The legally significant question, he added, was: Who had been harmed by colonization, so as to be entitled to the prescribed cure of decolonization?
Thus, only those persons and their descendants living on the island on the date of onset of colonization might be considered victims of colonization. The assertion that the United States Constitution required a colour-blind compilation of the electorate was ignoring the fact that the anticipated self-determination act fell under the aegis of international law, not United States domestic law. Further, the United States, as Guam’s administering Power, could not first exploit its control over Guam’s immigration to flood the island with its own non-colonized expatriates, or even third-party settlers, and then claim that every person residing in Guam was entitled to vote in a decolonization plebiscite. In conclusion, he recommended that Guam remain on the list of Non-Self-Governing Territories until its people had the opportunity to exercise their inalienable human right to political self-determination.
. . . The Committee would also have the Assembly call upon the administering Power of Guam to continue to recognize and to respect the political rights and the cultural and ethnic identity of the Chamoru people of Guam . . .
The Committee approved the draft resolution without a vote.

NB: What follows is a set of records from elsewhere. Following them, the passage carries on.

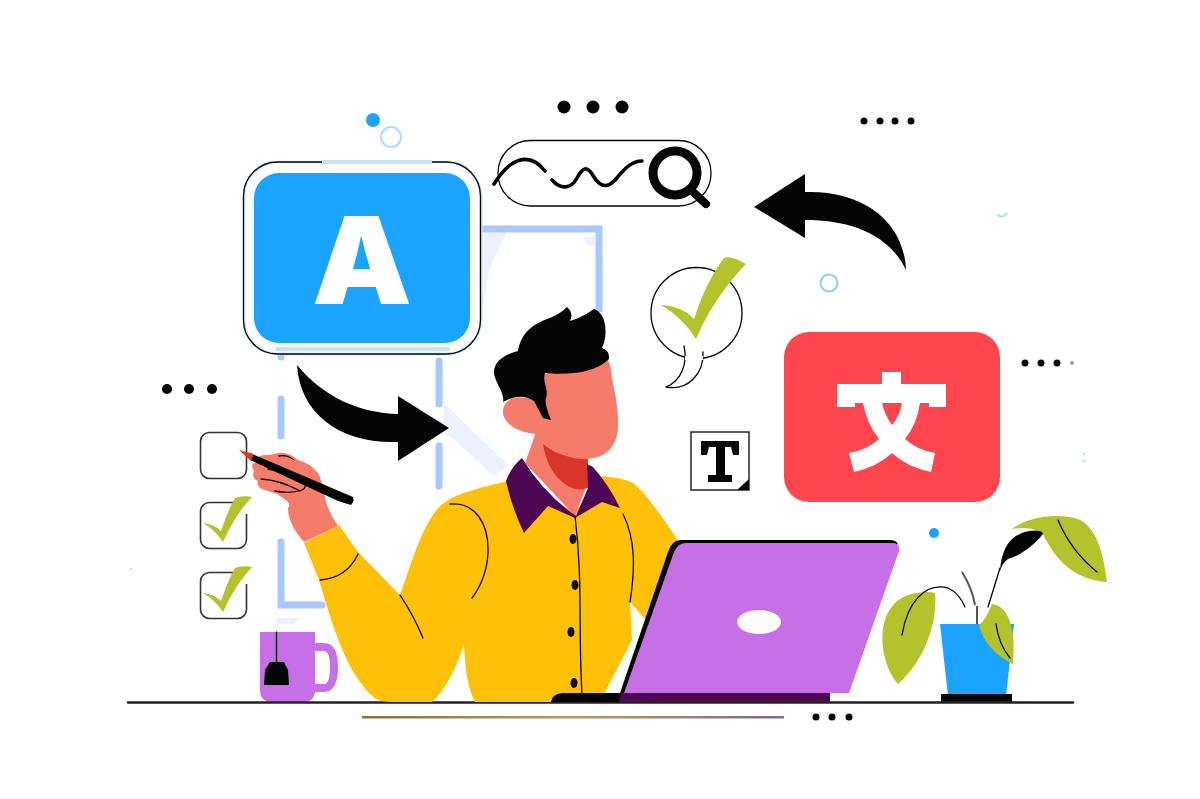
<!DOCTYPE html>
<html lang="en">
<head>
<meta charset="utf-8">
<title>Translator at work</title>
<style>
:root {
  --ink: #050505;
  --blue: #1ba4ff;
  --red: #ff464e;
  --yellow: #ffc008;
  --purple: #c66fe6;
  --plum: #4e0754;
  --skin: #f57b6a;
  --neck: #d9352b;
  --green: #b4c22b;
  --frame: #aac8ff;
  --haze: #edf1ff;
  --white: #fff;
}
html, body { margin: 0; background: var(--white); overflow: hidden; }
svg { display: block; width: 1200px; height: 799px; }
.ink { fill: var(--ink); }
.blue { fill: var(--blue); }
.red { fill: var(--red); }
.yellow { fill: var(--yellow); }
.purple { fill: var(--purple); }
.plum { fill: var(--plum); }
.skin { fill: var(--skin); }
.neck { fill: var(--neck); }
.green { fill: var(--green); }
.white { fill: var(--white); }
.line { fill: none; stroke: var(--ink); stroke-width: 1.3; stroke-linecap: round; stroke-linejoin: round; }
.box { fill: var(--white); stroke: #333; stroke-width: 1.6; }
.frame { fill: none; stroke: var(--frame); stroke-width: 7; }
.ring { fill: none; stroke: #8fcdf0; stroke-width: 2; }
.letter { font: 900 121px Inter, "Open Sans", sans-serif; fill: var(--white); }
</style>
</head>
<body>
<svg viewBox="0 0 1200 799" role="img" aria-label="A translator working at a laptop, surrounded by language symbols">
  <defs>
    <path id="tick" d="M203 523Q214 524 221 531Q228 510 235 498Q243 495 252 497Q235 515 223 542Q215 530 203 523Z"/>
    <linearGradient id="fading-line">
      <stop offset="0" stop-color="#8a7330"/>
      <stop offset=".5" stop-color="#b59a63"/>
      <stop offset="1" stop-color="#7d6b8c"/>
    </linearGradient>
  </defs>

  <g id="background-window">
    <path fill="var(--haze)" d="M470 233H507Q486 266 484 304L474 318ZM444 403L508 465L494 476L443 430ZM583 238L595 235V246L586 244Z"/>
    <path class="frame" d="M470 229H599V312"/>
    <path class="frame" stroke-width="6" d="M439 345V352M439 361V404M439 446V486M281 344V357M281 399V436M281 542V605H322" stroke-linecap="round"/>
    <path fill="var(--haze)" d="M277 618H300L294 624H277Z"/>
  </g>

  <g id="dots" class="ink">
    <circle cx="564" cy="107" r="6.5"/><circle cx="593" cy="107" r="6.5"/><circle cx="622" cy="107" r="6.5"/>
    <circle cx="864" cy="121" r="3.5"/><circle cx="880" cy="121" r="3.5"/><circle cx="895" cy="121" r="3.5"/><circle cx="911" cy="121" r="3.5"/>
    <circle cx="167" cy="389" r="5"/><circle cx="189" cy="389" r="5"/><circle cx="212" cy="389" r="5"/>
    <circle cx="1025" cy="363" r="3.5"/><circle cx="1041" cy="363" r="3.5"/><circle cx="1057" cy="363" r="3.5"/><circle cx="1072" cy="363" r="2" opacity=".4"/>
    <circle cx="816" cy="717" r="3.5"/><circle cx="832" cy="717" r="3.5"/><circle cx="849" cy="717" r="3.5"/>
  </g>
  <g id="bubbles">
    <circle class="blue" cx="373" cy="120" r="7"/>
    <circle class="ring" cx="391" cy="137" r="10" opacity=".7"/>
    <circle class="ring" cx="829" cy="283" r="8.5"/>
    <circle class="blue" cx="934" cy="533" r="5"/>
    <path class="ring" d="M997 215Q1003 219 1007 213M1084 453V455M1084 460V462" opacity=".7"/>
    <path d="M130 570L132 568" stroke="#bbb"/>
  </g>

  <g id="source-language-card">
    <rect x="244" y="162" width="237" height="192" rx="34" fill="#fff" stroke="#d5ecfa" stroke-width="3"/>
    <rect x="243.500" y="162" width="237" height="192" rx="34" class="line" stroke-width="1"/>
    <path d="M322 162H432M276 349H450" fill="none" stroke="#c4e4fa" stroke-width="4"/>
    <rect class="blue" x="254" y="173" width="216" height="170" rx="25"/>
    <text class="letter" x="312" y="304" textLength="100" lengthAdjust="spacingAndGlyphs">A</text>
  </g>

  <g id="target-language-card" role="img" aria-label="文">
    <rect class="red" x="784" y="332" width="216" height="170" rx="25"/>
    <path class="white" d="M882 372H901V384H946V407H929V403H920Q917 424 905 439Q917 450 935 453L931 472Q907 467 892 453Q877 467 854 472L849 453Q867 450 879 439Q867 424 863 403H855V407H837V384H882ZM882 403Q885 416 892 425Q900 416 902 403Z"/>
  </g>

  <g id="search-bar">
    <rect class="line" x="498" y="140.500" width="213" height="65.500" rx="32.500" stroke-width="1"/>
    <path class="line" style="stroke-width:3.600" d="M494 184C510 158 529 151 545 171M552 180C561 190 571 189 577 178C584 165 588 167 594 177C602 190 610 186 616 179C625 168 632 161 642 161"/>
    <circle cx="675" cy="173" r="22" fill="#fff" stroke="#050505" stroke-width="9"/>
    <path d="M691 190L706 204" stroke="#050505" stroke-width="8" stroke-linecap="round"/>
  </g>

  <g id="arrows" class="ink">
    <path d="M754 207L805 174V192C860 190 904 219 906 270C889 234 850 220 805 220V238Z"/>
    <path d="M449 428L398 396V414C360 413 323 397 297 365C300 414 340 444 398 442V461Z"/>
  </g>

  <g id="approved-bubble">
    <path class="line" d="M684 346C688 364 681 381 666 387C688 391 704 374 703 352"/>
    <circle class="line" cx="696.500" cy="313" r="45.500"/>
    <path d="M685 358H703" stroke="#fff" stroke-width="4"/>
    <path class="green" d="M661 305Q682 306 694 319Q706 282 724 258Q731 255 746 264Q714 297 696 339Q682 317 661 305Z"/>
  </g>

  <g id="type-tool" role="img" aria-label="T">
    <rect class="box" x="691" y="432" width="58" height="58"/>
    <path class="ink" d="M701 441H739V455H733L731 447H725V475H732V482H708V475H716V447H709L707 455H701ZM749 479V490H737Z"/>
  </g>

  <g id="checklist">
    <rect class="box" x="200.500" y="432.500" width="46" height="46" rx="9"/>
    <rect class="box" x="200.500" y="502.500" width="46" height="46" rx="9"/>
    <rect class="box" x="200.500" y="572.500" width="46" height="46" rx="9"/>
    <path d="M246 502V514M246 572V584M238 502H247M238 572H247" stroke="#fff" stroke-width="5"/>
    <use href="#tick" class="green"/>
    <use href="#tick" class="green" y="70"/>
  </g>

  <g id="mug">
    <path d="M314 647H324Q334 647 334 667Q334 688 324 688H314" fill="none" stroke="var(--purple)" stroke-width="8"/>
    <path class="purple" d="M260 632H315V690Q315 702 303 702H272Q260 702 260 690Z"/>
    <path class="line" d="M276.500 632V664"/>
    <path class="ink" d="M270 662H284L288 670L289 685H264L265 670Z"/>
  </g>

  <g id="plant">
    <path class="ink" d="M1000 571C1002 538 1020 528 1045 531C1037 543 1022 555 1008 559Q1003 562 1000 571Z"/>
    <path class="green" d="M1012 529C1030 515 1063 513 1080 520C1099 530 1104 559 1107 582C1076 580 1056 562 1042 532Q1028 526 1012 529Z"/>
    <path class="green" d="M935 593C938 625 923 662 898 684C877 660 872 599 917 593Q928 591 935 593Z"/>
    <path class="line" d="M1058 520Q1071 551 1097 572M902 635C907 604 924 582 948 588Q959 593 965 607M988 607L1000 568"/>
    <path d="M962 572Q972 588 975 605M977 606V624" fill="none" stroke="#555" stroke-width="2"/>
    <path class="blue" d="M940 624H1014L1006 696H948Z"/>
    <path class="green" d="M992 604C1010 606 1016 632 1013 664C995 655 983 642 979 625Q985 621 992 604Z"/>
    <path class="line" d="M996 624Q999 645 1010 658"/>
    <rect class="ink" x="941" y="694" width="71" height="9" rx="1"/>
  </g>

  <path id="desk" d="M128 702.500H1073" stroke="#242024" stroke-width="2.500" stroke-linecap="round"/>
  <path id="desk-shadow" d="M362 716H784V718.500H362Z" fill="url(#fading-line)"/>

  <g id="person">
    <g id="shirt">
      <path class="yellow" d="M508 481C480 488 460 492 445 502C424 517 412 562 400 595L358 552L339 525L304 543L319 580C333 627 347 676 376 699Q382 702 392 702H432C446 690 457 665 464 645C465 670 468 688 475 702H600L632 640L630 602L646 620L682 546C666 523 649 496 633 483Q624 478 602 476L575 512Z"/>
      <path class="line" d="M450 504C475 502 489 523 488 553C487 572 481 586 472 598M400 595Q414 616 423 638M320 580Q347 578 358 554M575 516C583 580 578 625 582 694M623 514C636 540 635 570 630 602"/>
      <g class="ink">
        <ellipse cx="573" cy="539" rx="3.500" ry="5"/><ellipse cx="575" cy="585" rx="3.500" ry="5"/><ellipse cx="571" cy="632" rx="3.500" ry="5"/><ellipse cx="574" cy="683" rx="3.500" ry="5"/>
      </g>
    </g>
    <g id="neck">
      <path class="skin" d="M536 432L525 463L575 516L588 482V455Z"/>
      <path class="neck" d="M543 444Q560 459 588 458V488Q573 493 560 480Q547 468 543 444Z"/>
    </g>
    <path id="collar" class="plum" d="M522 458Q511 467 506 481Q512 508 524 533L548 506L575 518L602 502L620 508Q609 485 593 467L587 464L588 488L576 516Q543 493 522 458Z"/>
    <g id="head">
      <path class="skin" d="M542 375L605 355Q611 362 612 378C617 402 620 422 617 435C613 451 602 459 583 459Q556 458 538 434C518 433 502 423 503 410C505 396 523 394 537 402Z"/>
      <path class="ink" d="M503 402C505 394 497 386 494 374C493 361 506 354 518 351C521 332 534 324 547 319Q559 315 567 307Q574 313 570 321Q581 318 594 309C607 313 608 336 602 348Q610 351 609 359C594 374 565 375 545 373C542 384 549 387 546 398Q544 403 551 420L543 418L534 401Q520 392 503 402Z"/>
    </g>
    <g id="hand">
      <path class="skin" d="M304 542C294 531 288 519 288 508C292 503 286 500 277 494L262 489Q256 486 258 481Q251 478 254 471Q249 464 257 462Q256 454 268 455L275 454Q286 450 298 460Q310 463 318 473C324 485 324 496 327 505Q331 516 338 526Z"/>
      <path class="line" d="M268 469Q285 471 303 484M261 479Q280 480 300 491M275 491Q291 494 302 490Q308 487 304 479M279 456Q290 454 296 463"/>
      <path class="ink" d="M252 454L353 497Q355 501 351 505L338 501L250 460Z"/>
      <path class="neck" d="M239 450L254 454L251 461Z"/>
      <path class="skin" d="M277 459Q292 456 300 464Q302 469 295 468Q285 464 277 464Z"/>
    </g>
  </g>

  <g id="laptop">
    <path class="ink" d="M551 702Q552 694 562 693H620L668 552Q672 540 681 540H890Q896 540 898 544L700 693V702Z"/>
    <path class="plum" d="M621 693H830V702H619Z"/>
    <path class="purple" d="M624 693L674 552Q678 543 686 543H892Q901 543 899 551L849 693Z"/>
    <ellipse class="white" cx="759" cy="622" rx="22" ry="12"/>
  </g>
</svg>
</body>
</html>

I really think Julian Aguon said this much better than I could . . .
With the new push toward a plebiscite, the Dave Davis sympathizers are coming out again. I have to say it’s very ironic to see non-indigenous people on Guam complaining that they need to be represented in a vote on decolonization. The U.S. colonized Guam by military force, without regard for the people’s democratic rights and process. The U.S. then unilaterally opened up almost unchecked immigration on a massive scale. We no longer have the same population composition because the U.S. has deliberately changed the face of the island. The Chamorro people are no longer a majority in their own ancestral land.
expatriate colonial/occupier Americans on Guam, you are not the ones who were damaged by colonization. You benefited from oppressing the indigenous people. It’s not appropriate for your voice to be equal to a “native inhabitant’s” voice in a situation of American colonialism.
* Saina må’åse’ to the reader who suggested rethinking “expatriate” in this context!